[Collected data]
◇ ◇ ◇

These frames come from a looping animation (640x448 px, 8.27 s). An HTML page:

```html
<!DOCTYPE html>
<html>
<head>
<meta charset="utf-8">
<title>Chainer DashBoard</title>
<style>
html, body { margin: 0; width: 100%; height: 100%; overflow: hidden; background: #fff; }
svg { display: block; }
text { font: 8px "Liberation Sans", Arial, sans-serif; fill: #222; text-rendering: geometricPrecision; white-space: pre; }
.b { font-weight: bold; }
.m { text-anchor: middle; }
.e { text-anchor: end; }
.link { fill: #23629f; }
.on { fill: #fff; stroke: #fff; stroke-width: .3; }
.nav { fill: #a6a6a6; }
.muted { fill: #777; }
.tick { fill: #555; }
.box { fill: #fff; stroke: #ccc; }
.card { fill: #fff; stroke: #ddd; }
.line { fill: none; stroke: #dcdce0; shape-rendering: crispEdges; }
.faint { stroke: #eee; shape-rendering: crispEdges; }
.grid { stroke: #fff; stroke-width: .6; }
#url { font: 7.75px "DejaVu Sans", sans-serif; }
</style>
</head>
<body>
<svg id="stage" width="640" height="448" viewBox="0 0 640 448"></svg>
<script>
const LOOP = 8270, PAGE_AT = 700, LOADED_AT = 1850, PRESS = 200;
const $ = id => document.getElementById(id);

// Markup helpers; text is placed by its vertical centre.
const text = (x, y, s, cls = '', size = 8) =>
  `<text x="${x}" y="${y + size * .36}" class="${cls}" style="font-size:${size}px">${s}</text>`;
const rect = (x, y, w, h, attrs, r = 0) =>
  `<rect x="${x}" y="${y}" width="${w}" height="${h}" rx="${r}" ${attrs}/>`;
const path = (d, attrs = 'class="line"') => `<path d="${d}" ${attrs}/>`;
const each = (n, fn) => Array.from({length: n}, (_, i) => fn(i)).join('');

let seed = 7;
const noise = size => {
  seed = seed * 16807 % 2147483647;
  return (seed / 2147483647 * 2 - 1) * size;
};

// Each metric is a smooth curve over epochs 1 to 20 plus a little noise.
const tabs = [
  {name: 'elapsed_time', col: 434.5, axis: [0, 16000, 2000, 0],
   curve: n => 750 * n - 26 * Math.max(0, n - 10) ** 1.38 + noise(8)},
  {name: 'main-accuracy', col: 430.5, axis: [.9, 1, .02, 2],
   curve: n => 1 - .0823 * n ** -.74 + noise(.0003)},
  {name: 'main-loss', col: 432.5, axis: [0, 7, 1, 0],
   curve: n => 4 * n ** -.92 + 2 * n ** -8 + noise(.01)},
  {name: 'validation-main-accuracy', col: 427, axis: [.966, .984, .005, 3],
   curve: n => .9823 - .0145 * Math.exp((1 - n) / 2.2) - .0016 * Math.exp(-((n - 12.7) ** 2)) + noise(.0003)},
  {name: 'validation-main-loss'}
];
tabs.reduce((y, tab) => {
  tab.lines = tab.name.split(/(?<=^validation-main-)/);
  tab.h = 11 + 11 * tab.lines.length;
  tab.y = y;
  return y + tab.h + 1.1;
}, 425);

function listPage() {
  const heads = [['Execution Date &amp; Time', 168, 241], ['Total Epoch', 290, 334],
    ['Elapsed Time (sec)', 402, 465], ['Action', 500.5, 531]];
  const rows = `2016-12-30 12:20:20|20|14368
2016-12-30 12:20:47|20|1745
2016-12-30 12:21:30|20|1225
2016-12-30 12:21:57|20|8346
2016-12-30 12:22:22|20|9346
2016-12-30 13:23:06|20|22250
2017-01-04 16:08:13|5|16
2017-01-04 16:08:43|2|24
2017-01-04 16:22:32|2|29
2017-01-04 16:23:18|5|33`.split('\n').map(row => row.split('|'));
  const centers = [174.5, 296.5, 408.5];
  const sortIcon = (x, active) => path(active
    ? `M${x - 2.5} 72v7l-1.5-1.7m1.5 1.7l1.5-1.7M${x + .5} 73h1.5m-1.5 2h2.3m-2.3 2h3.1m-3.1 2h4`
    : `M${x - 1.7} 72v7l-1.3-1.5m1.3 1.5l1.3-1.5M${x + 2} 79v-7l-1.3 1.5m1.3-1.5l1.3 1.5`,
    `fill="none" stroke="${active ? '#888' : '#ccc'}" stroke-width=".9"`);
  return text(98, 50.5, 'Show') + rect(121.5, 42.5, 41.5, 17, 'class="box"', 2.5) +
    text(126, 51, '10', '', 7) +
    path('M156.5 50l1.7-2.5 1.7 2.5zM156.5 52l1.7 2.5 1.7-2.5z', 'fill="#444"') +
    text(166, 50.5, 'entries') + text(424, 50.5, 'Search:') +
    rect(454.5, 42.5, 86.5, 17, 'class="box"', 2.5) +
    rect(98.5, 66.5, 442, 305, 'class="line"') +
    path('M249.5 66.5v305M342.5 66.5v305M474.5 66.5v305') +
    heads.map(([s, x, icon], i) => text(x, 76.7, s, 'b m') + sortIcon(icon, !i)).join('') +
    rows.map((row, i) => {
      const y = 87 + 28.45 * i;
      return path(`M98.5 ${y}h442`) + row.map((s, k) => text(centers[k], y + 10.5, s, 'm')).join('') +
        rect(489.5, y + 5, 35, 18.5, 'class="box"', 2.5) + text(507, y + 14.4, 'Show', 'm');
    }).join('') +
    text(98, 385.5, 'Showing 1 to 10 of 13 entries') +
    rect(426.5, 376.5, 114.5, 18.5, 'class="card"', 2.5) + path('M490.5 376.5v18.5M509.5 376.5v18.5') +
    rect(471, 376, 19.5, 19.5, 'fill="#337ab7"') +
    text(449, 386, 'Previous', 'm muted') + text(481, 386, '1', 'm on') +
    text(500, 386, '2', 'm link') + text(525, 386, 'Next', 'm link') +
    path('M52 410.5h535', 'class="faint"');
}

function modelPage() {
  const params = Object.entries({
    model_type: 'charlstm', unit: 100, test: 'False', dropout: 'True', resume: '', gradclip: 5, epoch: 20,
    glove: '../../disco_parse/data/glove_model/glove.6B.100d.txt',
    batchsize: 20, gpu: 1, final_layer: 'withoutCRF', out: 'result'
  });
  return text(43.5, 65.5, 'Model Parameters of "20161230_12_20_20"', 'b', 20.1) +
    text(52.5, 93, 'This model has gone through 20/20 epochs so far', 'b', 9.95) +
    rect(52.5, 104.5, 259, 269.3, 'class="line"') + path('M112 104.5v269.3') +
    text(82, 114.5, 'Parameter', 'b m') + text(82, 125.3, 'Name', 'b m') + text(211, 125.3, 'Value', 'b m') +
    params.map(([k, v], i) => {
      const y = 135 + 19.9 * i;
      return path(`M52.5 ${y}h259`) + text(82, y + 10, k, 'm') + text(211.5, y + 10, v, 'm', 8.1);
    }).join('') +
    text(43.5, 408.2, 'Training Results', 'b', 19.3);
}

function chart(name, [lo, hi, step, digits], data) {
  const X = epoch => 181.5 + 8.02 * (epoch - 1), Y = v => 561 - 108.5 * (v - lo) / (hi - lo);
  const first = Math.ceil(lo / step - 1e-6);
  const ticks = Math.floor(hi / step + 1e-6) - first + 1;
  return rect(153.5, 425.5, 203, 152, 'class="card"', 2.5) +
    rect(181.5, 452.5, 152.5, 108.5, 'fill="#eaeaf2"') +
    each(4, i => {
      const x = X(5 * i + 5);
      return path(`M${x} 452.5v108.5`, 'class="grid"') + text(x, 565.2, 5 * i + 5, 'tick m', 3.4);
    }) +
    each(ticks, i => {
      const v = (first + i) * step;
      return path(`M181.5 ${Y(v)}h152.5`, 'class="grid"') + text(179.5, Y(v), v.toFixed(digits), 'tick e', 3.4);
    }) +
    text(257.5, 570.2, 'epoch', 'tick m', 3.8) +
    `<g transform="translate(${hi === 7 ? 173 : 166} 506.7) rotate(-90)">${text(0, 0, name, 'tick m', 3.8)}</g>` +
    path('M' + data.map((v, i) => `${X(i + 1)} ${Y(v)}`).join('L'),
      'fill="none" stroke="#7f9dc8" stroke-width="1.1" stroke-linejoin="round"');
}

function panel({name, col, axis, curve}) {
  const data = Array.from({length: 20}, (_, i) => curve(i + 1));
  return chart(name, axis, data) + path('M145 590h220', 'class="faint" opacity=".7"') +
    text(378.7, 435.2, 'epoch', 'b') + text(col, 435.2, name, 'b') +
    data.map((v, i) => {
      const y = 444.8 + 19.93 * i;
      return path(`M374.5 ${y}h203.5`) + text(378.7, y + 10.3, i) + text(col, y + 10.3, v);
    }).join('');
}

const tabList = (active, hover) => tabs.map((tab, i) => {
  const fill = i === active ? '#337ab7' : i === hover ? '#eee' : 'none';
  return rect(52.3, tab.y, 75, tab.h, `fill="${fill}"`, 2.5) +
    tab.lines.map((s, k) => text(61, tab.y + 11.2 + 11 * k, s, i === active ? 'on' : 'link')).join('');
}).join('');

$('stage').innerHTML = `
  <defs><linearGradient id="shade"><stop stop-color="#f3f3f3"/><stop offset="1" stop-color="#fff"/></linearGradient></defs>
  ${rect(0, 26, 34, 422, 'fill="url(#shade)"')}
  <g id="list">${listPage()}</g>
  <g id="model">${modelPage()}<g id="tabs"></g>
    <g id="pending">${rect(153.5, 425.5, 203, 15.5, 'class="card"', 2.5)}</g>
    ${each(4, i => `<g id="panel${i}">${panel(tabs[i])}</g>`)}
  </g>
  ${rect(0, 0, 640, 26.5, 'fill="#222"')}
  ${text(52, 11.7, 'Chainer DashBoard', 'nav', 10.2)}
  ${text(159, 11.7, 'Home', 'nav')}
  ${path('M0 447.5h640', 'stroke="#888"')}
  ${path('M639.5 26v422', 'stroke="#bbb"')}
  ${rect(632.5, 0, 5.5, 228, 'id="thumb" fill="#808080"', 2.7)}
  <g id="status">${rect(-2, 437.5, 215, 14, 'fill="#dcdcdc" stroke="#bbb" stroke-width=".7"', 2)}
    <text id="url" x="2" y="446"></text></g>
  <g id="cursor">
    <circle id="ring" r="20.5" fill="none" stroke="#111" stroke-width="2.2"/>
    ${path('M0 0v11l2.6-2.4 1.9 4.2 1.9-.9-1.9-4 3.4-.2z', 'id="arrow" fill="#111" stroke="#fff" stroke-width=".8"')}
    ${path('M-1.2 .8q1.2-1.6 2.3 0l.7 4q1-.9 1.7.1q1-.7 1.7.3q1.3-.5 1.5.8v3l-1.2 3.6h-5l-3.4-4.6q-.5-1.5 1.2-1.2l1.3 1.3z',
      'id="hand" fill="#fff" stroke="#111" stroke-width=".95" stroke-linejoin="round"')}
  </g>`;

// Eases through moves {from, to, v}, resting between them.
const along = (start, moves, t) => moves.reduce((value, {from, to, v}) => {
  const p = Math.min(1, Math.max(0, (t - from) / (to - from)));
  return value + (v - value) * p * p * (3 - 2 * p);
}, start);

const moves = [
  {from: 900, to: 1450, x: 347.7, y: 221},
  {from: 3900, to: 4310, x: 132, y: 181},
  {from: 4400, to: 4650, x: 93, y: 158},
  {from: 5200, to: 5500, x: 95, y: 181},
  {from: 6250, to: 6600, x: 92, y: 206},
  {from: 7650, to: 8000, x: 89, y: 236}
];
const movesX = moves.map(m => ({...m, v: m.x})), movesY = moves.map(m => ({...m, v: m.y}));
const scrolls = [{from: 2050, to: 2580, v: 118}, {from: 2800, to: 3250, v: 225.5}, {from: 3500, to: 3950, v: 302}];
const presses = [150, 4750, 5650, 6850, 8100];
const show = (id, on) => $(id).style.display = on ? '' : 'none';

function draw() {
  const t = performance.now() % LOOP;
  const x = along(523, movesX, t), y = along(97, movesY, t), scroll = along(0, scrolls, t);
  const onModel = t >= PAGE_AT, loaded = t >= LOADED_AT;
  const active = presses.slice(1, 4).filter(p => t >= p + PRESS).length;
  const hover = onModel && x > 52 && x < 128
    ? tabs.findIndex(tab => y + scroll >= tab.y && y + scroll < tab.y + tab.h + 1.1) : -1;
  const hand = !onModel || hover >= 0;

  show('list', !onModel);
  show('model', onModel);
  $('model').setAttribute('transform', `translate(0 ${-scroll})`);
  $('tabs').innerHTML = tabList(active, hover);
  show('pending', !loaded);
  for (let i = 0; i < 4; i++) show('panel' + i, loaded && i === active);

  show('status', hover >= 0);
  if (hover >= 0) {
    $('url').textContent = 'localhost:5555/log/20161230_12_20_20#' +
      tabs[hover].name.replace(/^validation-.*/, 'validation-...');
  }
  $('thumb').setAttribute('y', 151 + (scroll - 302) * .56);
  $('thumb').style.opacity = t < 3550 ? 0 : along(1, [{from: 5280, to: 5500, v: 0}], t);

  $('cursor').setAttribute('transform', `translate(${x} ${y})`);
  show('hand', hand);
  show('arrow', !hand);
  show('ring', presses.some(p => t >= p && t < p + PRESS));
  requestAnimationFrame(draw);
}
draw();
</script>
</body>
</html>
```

◇ ◇ ◇

**ACTIVITY:** For the word "lines", go through the records and show each line that carries it.

**THE ANSWER:**
  tab.lines = tab.name.split(/(?<=^validation-main-)/);
  tab.h = 11 + 11 * tab.lines.length;
    tab.lines.map((s, k) => text(61, tab.y + 11.2 + 11 * k, s, i === active ? 'on' : 'link')).join('');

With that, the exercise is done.